If you’re writing with a female hero in mind, read this post. We write about the six defining characteristics of strong female protagonists.
There seem to be a lot of posts about strong female protagonists on writing blogs, which made me think about how I would define these characters.
There is a tendency to confuse strength with acting like a man. I don’t want to read about women who act like men, or men who act like women.
I think a character’s strength can be measured by his or her ability to get my attention.
I need to empathise with, and care for, that character. He or she needs to show resilience and purpose. This strength of character intrigues me and it allows the protagonist to drive the story to its conclusion with me as a willing participant.
I believe we need to start writing characters as human beings who happen to be male or female. With this is mind, I came up with six defining traits for strong female characters in fiction.
The Six Defining Characteristics of Strong Female Protagonists
- She has a story goal that defines the narrative arc. She has to get possession of something, or relief from something. There have to be important consequences if she does not achieve her story goal.
- She is flawed. She is not perfect, and her flaws could change the course of the story. She has to make choices, and she has to deal with the consequences of her choices. There is nothing more frustrating than reading a story where the protagonist fails to make choices. Even if this is how we behave in real life, we want our fictional heroes to be a better version of ourselves. We want them to take action. We want to them to go after what they want. Reactive characters are annoying and we perceive them as weak.
- She captures our attention. She has that special ‘something’ that captivates us as readers. A strong character has a personality trait that mesmerises readers. Readers want to believe they could be that character if they were put in that situation. They may even want to be that character. She could be brave, loyal, self-confident, intelligent, focused, charming, or compassionate.
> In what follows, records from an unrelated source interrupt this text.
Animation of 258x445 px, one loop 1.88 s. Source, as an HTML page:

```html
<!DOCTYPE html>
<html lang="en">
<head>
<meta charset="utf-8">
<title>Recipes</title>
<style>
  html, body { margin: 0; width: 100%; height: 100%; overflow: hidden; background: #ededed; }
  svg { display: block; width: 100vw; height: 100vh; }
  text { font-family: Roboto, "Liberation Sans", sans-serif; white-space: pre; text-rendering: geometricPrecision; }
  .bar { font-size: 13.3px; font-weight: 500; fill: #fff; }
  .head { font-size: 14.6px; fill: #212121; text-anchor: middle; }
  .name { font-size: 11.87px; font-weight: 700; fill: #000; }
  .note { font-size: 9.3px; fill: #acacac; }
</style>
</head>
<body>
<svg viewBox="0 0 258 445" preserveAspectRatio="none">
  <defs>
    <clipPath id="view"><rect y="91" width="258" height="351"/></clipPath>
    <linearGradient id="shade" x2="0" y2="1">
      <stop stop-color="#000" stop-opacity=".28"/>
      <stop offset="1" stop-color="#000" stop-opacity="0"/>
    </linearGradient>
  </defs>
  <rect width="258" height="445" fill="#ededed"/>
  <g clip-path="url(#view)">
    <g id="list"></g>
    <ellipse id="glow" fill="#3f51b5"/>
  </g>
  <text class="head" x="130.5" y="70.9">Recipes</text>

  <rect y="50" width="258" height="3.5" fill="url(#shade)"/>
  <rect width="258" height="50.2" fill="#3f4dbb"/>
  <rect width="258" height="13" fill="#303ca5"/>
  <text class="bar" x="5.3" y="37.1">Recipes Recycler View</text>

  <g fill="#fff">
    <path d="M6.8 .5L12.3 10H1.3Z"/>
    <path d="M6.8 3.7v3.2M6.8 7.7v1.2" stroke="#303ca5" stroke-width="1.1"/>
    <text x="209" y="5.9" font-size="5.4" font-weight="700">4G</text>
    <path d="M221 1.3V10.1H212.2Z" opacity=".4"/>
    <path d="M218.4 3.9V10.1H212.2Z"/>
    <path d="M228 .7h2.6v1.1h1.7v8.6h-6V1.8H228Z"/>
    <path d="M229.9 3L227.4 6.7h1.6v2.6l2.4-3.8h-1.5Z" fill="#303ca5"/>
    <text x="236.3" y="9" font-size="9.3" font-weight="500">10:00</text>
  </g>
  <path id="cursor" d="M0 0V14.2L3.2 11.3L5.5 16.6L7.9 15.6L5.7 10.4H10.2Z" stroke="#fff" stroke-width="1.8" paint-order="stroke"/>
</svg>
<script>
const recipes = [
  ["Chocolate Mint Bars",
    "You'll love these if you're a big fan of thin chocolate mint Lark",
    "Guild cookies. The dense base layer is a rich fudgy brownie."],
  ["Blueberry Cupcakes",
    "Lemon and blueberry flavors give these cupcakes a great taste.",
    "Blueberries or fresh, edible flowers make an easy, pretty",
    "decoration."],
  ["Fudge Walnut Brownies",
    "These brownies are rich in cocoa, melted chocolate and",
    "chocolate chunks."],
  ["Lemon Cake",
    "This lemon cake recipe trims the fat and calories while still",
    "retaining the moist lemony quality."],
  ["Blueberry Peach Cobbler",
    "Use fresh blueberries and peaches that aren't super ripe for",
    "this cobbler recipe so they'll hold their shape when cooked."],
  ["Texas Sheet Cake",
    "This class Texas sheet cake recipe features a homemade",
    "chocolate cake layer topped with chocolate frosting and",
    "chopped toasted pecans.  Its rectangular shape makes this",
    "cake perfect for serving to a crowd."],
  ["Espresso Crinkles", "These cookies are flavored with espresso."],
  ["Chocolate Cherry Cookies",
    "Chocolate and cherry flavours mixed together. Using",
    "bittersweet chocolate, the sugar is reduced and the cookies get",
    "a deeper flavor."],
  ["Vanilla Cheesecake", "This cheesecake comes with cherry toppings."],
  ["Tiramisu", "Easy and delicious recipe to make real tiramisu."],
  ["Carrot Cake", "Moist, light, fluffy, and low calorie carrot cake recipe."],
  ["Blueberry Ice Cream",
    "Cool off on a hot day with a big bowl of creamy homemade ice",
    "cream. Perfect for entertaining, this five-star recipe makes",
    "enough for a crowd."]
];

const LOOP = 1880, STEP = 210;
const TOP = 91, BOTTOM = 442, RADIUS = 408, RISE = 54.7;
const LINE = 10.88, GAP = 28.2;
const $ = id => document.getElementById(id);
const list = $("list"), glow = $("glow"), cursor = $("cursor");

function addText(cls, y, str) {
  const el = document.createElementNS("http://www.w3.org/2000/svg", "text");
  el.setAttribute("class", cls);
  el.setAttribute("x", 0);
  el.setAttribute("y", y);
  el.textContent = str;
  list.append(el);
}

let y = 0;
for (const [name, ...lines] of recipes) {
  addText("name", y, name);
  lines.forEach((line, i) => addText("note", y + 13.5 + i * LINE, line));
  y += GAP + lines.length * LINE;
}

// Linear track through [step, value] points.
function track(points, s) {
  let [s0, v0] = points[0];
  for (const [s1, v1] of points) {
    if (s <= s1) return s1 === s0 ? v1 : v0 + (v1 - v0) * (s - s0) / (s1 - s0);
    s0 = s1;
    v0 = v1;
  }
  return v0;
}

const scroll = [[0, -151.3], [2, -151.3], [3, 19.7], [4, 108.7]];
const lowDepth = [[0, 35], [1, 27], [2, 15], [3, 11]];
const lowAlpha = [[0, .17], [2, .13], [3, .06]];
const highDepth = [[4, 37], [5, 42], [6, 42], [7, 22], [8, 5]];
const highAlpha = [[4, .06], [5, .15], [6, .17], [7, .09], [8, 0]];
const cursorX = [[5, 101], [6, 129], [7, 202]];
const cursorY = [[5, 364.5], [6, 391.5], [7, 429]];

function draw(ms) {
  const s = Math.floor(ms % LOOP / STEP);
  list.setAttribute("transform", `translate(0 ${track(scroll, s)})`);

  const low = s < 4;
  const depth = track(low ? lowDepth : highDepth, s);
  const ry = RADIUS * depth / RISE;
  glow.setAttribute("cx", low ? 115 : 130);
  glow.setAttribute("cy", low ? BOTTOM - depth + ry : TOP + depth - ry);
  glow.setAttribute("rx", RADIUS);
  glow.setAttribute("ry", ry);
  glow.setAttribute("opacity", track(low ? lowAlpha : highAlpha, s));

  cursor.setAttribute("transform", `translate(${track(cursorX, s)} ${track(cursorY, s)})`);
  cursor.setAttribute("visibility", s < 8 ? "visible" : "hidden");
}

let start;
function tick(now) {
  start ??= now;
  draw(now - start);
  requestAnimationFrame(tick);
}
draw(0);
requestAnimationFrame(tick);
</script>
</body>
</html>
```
She should be able to engage our minds, win our hearts and get us to root for her until the end.
- She changes over the course of the story. She discovers her strengths and weaknesses. She surprises herself and she surprises us as she grows and learns. There should not be a sudden epiphany at the end of the story. We are not watching a Disney movie. Her change should be gradual and believable.
- She does not exist as a support for another character. Other characters exist to support her. Her supporting cast is there to help her achieve her story goal and complete the narrative arc of her story. The antagonist is there to thwart her, and to show her how strong or weak she is. Her love interest is there to distract her from her story goal, and to show us her insecurities and vulnerabilities. (Remember that a love interest is not necessarily a romantic interest.) Her friends are there to support her, and to show us who she really is, how strong she can be – even if she can’t see it.
- She has the ability to stand up to the antagonist. She is a strong character who is made stronger by her interaction with the antagonist. She has to have the intelligence, bravery, charisma, and will-power to make the story her own and come out on top at the end of the book.
Examples of Strong Female Protagonists
- Scout Finch from To Kill a Mockingbird
- Katniss Everdeen from The Hunger Games
- Calla Tor from the Nightshade series
- Karou from Daughter of Smoke and Bone
- Hazel Grace from The Fault in our Stars
- Ruth and Idgie from Fried Green Tomatoes at the Whistlestop Cafe
- Scheherazade, the storyteller of One Thousand and One Nights
- Celie from The Color Purple
- Elizabeth Bennet from Pride and Prejudice
- Lisbeth Salander from The Girl with the Dragon Tattoo
- Matilda from Matilda
Film and Television
The Bride from Kill Bill
Ellen Ripley from Alien
Dr Ryan Stone from Gravity
Buffy Summers from Buffy the Vampire Slayer
Temperance Brennan from Bones (from Kathy Reich’s novels)
Daenerys Targaryen from A Game of Thrones (from A Song of Fire and Ice)
Anne of Green Gables
Source for Image: Daenerys Targaryen
© Amanda Patterson
If you enjoyed this post, you will love:
- 15 Questions Authors Should Ask Characters
- Cheat Sheets for Writing Body Language
- 7 Essential Things To Remember About Very Important Characters
If you want to learn how to write a book, sign up for our online course.